In January, Chile suffered the most catastrophic fires in its recorded history, which destroyed around 600,000 hectares of plantations, native forest, grasslands and agricultural land. The fire was so strong that entire communities were destroyed.
As Chile begins the huge task of recovering the landscapes razed by the fires, we have an imperative and an opportunity to do things better. On this NGP study tour, co-hosted by Mininco, Arauco and WWF Chile, we are heading to the region of Maule in central Chile, which suffered the greatest damage. During November 21-25, participants from around the world are learning and sharing insights and experiences as we seek to develop solutions for restoring landscapes, retrieve ecosystem services for local communities and strengthening their resilience.
It’s clear that new approaches are needed. As we seek to restore the forests and landscapes destroyed by the fire, we need to rethink our approach to landscape design and management to reduce fire risk under the new climate paradigm. Replacing large contiguous areas of single-aged monoculture plantations with mosaics of different species and ages, interspersed with biodiversity corridors, restored areas of native vegetation and agricultural areas may help improve fire resistance. But this alone is not enough: more adaptive strategies with strong local community involvement are needed to enable rapid and effective responses to unpredictable events.

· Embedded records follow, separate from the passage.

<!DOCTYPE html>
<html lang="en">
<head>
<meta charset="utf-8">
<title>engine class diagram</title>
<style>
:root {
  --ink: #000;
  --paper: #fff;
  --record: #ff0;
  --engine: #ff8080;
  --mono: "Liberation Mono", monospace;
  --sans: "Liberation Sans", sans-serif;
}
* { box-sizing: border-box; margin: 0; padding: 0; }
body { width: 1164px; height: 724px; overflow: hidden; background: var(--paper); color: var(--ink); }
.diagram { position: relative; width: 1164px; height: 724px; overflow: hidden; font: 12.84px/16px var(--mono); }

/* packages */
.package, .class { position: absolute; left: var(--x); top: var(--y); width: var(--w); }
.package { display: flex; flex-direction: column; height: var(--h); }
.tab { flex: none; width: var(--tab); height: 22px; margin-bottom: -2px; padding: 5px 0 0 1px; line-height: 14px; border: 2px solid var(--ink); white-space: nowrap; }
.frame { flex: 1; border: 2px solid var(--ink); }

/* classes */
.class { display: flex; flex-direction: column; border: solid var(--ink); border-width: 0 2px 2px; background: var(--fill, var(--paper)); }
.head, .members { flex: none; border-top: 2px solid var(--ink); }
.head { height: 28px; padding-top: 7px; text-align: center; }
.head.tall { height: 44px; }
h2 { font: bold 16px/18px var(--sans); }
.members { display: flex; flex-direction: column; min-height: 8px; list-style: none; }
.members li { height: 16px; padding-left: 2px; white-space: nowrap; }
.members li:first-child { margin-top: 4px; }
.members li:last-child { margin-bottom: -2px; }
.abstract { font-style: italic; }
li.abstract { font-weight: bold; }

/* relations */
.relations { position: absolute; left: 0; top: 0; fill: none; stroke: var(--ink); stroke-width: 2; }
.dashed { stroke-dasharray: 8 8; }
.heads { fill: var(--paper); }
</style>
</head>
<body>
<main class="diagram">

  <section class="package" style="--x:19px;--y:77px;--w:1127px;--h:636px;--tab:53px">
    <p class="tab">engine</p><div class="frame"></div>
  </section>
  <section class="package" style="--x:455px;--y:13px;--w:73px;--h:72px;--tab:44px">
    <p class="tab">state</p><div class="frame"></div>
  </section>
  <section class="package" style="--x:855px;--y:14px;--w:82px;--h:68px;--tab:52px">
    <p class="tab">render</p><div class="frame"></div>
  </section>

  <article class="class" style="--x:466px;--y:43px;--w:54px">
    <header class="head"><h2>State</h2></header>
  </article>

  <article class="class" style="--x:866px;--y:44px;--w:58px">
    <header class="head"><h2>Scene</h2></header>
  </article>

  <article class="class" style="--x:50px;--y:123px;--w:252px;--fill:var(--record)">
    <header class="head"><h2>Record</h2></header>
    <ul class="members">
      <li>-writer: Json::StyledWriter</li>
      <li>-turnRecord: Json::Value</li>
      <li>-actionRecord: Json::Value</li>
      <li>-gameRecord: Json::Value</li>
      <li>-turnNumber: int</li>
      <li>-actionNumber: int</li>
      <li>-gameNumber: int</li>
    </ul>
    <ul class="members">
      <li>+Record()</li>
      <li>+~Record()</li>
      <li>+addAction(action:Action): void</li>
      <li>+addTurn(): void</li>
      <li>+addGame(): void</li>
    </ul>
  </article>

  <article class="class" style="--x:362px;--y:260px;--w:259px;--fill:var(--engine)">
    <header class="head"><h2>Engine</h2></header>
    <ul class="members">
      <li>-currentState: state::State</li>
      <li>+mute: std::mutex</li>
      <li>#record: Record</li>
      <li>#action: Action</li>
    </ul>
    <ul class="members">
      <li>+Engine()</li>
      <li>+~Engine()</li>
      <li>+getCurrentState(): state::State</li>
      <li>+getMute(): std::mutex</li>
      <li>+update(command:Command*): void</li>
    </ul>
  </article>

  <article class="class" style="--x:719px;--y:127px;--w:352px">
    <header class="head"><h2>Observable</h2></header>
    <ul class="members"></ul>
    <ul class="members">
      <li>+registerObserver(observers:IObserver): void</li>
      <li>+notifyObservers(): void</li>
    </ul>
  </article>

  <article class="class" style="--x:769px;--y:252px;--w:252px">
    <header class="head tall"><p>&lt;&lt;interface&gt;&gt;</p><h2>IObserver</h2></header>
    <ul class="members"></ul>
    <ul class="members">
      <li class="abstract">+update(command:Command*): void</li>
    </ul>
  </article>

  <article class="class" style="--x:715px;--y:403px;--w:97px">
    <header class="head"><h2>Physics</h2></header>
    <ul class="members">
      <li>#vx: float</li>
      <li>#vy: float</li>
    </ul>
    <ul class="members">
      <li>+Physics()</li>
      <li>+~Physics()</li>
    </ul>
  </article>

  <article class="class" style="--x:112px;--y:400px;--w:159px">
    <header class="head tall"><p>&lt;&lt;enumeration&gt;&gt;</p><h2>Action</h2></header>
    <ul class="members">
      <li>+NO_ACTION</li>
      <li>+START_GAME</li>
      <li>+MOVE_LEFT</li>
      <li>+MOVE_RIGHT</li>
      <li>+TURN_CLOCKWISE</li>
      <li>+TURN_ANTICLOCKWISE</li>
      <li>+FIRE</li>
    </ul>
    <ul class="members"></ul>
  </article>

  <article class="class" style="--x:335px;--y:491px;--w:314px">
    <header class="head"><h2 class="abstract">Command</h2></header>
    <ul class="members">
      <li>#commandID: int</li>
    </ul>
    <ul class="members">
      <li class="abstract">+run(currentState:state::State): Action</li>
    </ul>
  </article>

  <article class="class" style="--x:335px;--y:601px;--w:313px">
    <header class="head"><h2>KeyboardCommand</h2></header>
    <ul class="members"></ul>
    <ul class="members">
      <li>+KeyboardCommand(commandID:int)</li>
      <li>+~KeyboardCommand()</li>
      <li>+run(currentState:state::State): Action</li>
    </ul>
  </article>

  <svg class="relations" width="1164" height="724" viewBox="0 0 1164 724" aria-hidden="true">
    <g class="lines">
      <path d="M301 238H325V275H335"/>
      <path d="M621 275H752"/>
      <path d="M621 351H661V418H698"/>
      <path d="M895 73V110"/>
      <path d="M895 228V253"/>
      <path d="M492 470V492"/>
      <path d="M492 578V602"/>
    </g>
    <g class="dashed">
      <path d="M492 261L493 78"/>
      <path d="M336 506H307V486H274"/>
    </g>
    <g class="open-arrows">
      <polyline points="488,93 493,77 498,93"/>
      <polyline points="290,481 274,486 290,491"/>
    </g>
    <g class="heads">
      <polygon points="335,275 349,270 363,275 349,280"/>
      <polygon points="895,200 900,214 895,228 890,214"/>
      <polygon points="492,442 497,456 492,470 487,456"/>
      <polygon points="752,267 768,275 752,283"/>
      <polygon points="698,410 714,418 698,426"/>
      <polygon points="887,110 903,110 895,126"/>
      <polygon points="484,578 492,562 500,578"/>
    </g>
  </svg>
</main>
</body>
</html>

This blog is written by a participant at the study tour Barney Jeffries. You can also follow the tour on #NGP2017